Maybe we’ve hurt our back. The physical component is the difficulty getting into a car, lifting things, inability to work or even move. The emotional part is having to give up things we like to do, our anger at the situation. The cognitive part is the most interesting – the questions we have about the situation, what caused it, our negative stories about what may happen and our fears. This all compounds the stress of the pain. These thoughts not only exacerbate the pain but also have their own painful quality.
Jon Kabat-Zinn, whose Mindfulness-Based Stress Reduction program is quite well-known, says that if we can change our relationship to pain by changing the emotional and cognitive parts, the physical part may change as well.
He explains that mindfulness can make a difference in these states. Body scanning, tuning into each part of our bodies, while breathing into them, and then moving on, gets us out of our heads and all those negative stories. Breathing in, we feel the breath moving into our pain; on the out-breath, we try to let go and experience a sort of relaxation around the pain. When it returns, we’ve got the next in-breath to work with. It’s a practice, and gets easier as we go.
In this way, we bear witness to the pain. We have an awareness of it. We see it as it is. It’s not pleasant, but all the stories and emotions and stress around it often end. We’re not spinning out.
We can also bring compassion into the areas of pain in our bodies. Allow it to be OK. No fight. No struggle. Accept it, and be kind to ourselves.

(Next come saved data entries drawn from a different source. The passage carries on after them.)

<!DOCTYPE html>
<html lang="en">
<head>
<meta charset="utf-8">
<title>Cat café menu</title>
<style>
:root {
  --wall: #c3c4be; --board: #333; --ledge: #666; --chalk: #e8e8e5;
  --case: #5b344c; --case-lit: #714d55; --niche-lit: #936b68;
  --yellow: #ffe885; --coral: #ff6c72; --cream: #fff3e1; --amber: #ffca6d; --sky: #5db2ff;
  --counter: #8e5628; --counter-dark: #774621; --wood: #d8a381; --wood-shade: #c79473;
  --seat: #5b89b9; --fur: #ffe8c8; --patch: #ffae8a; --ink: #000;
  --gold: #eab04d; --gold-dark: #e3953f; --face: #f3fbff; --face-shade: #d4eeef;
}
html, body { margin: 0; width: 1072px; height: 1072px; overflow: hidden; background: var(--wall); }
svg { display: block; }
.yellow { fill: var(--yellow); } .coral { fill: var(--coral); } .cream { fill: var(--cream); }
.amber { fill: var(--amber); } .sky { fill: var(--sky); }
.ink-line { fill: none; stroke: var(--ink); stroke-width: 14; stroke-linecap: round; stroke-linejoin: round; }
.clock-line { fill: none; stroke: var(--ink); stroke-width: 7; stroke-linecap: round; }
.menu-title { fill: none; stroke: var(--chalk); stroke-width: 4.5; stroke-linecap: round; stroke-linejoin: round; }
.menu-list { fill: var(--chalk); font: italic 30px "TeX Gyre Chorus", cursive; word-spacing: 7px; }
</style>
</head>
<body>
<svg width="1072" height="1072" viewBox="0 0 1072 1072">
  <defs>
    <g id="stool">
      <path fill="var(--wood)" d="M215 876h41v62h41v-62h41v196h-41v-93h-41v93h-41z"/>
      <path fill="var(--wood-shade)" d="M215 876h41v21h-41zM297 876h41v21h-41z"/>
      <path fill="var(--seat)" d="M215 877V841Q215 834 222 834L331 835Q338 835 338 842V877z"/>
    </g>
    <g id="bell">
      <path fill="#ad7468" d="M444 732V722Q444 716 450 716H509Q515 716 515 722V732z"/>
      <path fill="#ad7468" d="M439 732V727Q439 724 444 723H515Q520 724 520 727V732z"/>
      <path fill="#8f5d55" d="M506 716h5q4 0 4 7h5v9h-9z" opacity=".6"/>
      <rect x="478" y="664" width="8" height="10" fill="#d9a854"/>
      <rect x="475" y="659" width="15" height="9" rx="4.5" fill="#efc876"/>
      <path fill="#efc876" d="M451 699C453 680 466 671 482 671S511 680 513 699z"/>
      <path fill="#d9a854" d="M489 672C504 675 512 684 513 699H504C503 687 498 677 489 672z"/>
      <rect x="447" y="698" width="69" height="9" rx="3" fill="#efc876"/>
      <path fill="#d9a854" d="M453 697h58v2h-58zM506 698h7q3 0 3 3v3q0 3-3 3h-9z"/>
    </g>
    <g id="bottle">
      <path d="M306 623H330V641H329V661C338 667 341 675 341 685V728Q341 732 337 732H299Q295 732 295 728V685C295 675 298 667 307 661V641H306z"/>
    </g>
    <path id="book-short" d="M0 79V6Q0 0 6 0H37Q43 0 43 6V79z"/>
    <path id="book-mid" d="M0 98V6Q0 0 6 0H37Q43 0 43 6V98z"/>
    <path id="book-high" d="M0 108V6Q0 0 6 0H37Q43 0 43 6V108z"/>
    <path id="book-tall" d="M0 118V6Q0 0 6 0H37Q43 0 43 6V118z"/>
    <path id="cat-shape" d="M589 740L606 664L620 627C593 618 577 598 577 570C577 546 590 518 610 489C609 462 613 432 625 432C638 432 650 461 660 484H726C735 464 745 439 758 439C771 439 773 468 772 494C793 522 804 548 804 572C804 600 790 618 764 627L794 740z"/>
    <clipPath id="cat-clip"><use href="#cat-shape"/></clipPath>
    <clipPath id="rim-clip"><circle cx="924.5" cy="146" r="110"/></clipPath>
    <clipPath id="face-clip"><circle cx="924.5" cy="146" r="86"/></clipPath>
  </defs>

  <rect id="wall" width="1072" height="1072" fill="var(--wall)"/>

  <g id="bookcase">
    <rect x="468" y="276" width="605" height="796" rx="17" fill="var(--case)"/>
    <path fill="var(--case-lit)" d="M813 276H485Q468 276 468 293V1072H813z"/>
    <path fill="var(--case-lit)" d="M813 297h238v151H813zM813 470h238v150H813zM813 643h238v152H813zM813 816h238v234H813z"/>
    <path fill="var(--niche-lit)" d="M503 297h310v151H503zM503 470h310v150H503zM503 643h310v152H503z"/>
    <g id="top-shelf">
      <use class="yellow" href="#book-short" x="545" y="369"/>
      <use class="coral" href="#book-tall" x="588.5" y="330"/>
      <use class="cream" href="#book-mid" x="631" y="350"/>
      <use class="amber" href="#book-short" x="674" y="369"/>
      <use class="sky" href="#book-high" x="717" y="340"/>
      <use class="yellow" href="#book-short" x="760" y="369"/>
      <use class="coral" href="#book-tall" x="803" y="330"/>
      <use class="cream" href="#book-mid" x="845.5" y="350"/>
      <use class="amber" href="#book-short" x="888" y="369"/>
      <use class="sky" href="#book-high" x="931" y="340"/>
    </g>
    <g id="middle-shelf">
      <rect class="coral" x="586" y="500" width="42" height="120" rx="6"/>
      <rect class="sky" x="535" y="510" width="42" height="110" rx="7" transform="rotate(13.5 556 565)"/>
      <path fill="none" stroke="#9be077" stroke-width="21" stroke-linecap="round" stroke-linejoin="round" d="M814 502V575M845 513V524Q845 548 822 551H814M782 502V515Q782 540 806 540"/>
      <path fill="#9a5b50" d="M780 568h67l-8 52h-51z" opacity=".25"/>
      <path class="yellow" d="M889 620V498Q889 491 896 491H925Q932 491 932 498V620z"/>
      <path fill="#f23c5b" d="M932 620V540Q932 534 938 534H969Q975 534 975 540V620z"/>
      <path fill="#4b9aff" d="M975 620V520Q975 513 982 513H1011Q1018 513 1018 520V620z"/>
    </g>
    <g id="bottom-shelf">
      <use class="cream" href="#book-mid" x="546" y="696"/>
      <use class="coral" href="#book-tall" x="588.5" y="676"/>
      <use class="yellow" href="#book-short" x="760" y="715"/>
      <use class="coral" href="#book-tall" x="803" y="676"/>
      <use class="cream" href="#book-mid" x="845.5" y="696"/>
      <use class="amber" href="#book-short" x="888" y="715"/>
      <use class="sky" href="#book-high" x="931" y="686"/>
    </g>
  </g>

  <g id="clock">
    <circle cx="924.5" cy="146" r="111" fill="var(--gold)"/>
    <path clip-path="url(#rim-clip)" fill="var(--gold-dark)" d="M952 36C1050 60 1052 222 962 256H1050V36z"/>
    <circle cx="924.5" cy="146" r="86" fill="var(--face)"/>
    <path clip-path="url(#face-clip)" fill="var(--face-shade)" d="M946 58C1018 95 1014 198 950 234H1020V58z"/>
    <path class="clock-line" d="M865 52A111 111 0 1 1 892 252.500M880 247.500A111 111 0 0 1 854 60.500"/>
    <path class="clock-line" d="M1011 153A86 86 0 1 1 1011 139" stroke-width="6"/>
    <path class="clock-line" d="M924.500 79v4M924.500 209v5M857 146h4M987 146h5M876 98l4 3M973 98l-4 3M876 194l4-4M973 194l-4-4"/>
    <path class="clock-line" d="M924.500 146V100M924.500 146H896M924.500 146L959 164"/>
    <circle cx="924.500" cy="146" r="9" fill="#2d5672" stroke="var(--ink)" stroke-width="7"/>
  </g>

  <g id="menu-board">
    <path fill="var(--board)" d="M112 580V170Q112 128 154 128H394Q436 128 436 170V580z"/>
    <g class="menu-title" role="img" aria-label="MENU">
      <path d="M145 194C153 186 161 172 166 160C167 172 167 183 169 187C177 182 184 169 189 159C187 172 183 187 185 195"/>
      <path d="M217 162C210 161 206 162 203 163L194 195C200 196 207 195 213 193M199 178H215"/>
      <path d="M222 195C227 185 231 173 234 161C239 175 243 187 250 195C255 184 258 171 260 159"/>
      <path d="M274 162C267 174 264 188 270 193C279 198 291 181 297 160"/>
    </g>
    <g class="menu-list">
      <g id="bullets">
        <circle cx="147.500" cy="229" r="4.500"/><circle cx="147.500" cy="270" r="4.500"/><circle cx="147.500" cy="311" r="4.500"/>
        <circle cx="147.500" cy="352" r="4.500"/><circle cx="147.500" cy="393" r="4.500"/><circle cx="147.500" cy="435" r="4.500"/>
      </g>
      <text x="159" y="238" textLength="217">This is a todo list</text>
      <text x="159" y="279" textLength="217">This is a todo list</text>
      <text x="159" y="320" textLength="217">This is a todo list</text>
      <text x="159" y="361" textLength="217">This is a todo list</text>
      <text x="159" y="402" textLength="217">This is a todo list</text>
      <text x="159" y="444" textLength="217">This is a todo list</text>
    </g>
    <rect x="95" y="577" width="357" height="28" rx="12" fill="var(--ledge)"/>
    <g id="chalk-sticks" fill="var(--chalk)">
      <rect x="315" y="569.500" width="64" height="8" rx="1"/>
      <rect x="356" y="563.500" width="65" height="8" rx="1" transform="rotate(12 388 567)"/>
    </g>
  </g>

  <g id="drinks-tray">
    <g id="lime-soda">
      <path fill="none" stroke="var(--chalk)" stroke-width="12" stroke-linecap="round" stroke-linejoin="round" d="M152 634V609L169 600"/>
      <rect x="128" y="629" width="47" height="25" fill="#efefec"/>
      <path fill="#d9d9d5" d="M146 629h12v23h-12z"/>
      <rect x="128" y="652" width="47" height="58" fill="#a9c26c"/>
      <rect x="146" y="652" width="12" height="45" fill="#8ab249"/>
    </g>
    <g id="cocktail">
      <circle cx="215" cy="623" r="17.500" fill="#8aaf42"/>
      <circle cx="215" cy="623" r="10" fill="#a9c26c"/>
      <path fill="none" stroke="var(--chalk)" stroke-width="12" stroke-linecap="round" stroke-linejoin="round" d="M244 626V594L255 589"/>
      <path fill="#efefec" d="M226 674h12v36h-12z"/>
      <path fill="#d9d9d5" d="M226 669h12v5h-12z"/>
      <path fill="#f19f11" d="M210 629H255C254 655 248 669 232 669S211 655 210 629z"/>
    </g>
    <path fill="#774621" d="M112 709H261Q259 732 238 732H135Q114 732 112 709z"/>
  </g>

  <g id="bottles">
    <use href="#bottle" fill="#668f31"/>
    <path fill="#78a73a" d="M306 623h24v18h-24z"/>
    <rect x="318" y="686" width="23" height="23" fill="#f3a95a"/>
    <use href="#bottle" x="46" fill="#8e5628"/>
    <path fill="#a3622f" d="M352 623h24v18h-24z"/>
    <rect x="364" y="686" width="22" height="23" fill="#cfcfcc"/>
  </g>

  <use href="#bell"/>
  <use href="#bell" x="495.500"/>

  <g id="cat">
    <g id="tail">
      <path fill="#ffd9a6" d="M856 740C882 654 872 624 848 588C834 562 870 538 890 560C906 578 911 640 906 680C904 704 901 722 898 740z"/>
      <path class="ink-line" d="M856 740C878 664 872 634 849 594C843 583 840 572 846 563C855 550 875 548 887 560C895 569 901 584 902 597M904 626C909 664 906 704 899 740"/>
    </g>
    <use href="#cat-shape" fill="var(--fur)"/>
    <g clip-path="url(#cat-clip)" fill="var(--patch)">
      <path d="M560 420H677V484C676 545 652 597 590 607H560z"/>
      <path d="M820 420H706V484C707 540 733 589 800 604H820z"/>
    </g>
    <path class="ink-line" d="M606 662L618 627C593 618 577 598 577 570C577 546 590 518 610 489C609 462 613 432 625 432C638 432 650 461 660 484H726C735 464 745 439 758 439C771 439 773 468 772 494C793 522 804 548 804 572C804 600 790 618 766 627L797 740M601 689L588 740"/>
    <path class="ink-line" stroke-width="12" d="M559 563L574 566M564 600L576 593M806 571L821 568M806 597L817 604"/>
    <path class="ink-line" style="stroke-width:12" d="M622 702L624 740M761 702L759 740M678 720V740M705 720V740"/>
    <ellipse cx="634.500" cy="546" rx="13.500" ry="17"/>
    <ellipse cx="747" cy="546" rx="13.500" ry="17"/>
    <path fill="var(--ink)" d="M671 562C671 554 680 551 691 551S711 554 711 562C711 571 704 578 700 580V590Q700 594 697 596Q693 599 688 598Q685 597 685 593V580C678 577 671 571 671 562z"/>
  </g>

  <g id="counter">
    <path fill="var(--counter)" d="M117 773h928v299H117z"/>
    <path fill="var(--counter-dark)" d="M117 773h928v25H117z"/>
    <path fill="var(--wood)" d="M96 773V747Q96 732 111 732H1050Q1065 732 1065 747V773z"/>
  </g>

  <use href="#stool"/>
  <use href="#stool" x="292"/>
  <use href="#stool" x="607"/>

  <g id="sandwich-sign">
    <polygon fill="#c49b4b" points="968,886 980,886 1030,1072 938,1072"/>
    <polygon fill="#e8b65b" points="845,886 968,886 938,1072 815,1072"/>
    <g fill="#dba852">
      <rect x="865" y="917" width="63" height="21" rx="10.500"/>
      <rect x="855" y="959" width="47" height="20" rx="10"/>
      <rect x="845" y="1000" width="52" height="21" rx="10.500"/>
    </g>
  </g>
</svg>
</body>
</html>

Living with the mistaken notion that we should be free of pain only makes matters worse. Pain makes up much of our existence in one way or another. Resistance to it is where our suffering begins – “Why me?” “I can’t stand this another minute!” – only reinforces pain’s devastating power. With enough awareness and acceptance, we can begin to realize these are just thoughts and nothing more, and begin to soften into the sensations of resistance themselves.
Pain is an intrinsic part of being born into a physical body. Are we comfortable with the truth of our bodies? Do we feel the need to control the changes in our bodies as we age? Do we need to change things in any way? Can our minds be sufficiently spacious and receptive to allow all that appears to arise without our resistance in any way? Can we be OK with heat, pressure, tingling, cold and throbbing in our bodies? Is it all OK? Can it be workable? Can we be in the totality of our lives?
Good questions for our last years in this life. Difficult things happen to us. The question is, what is our reaction to them? Pain is like life; if we can get comfortable with it, we’ve come a long way in enjoying and accepting what these final years may bring us.
Martha McClellan was a developmental educator in early childhood for 38 years. She has moved her focus to the other end of life and written a book, “The Aging Athlete: What We Do to Stay in the Game.” Reach her at firstname.lastname@example.org.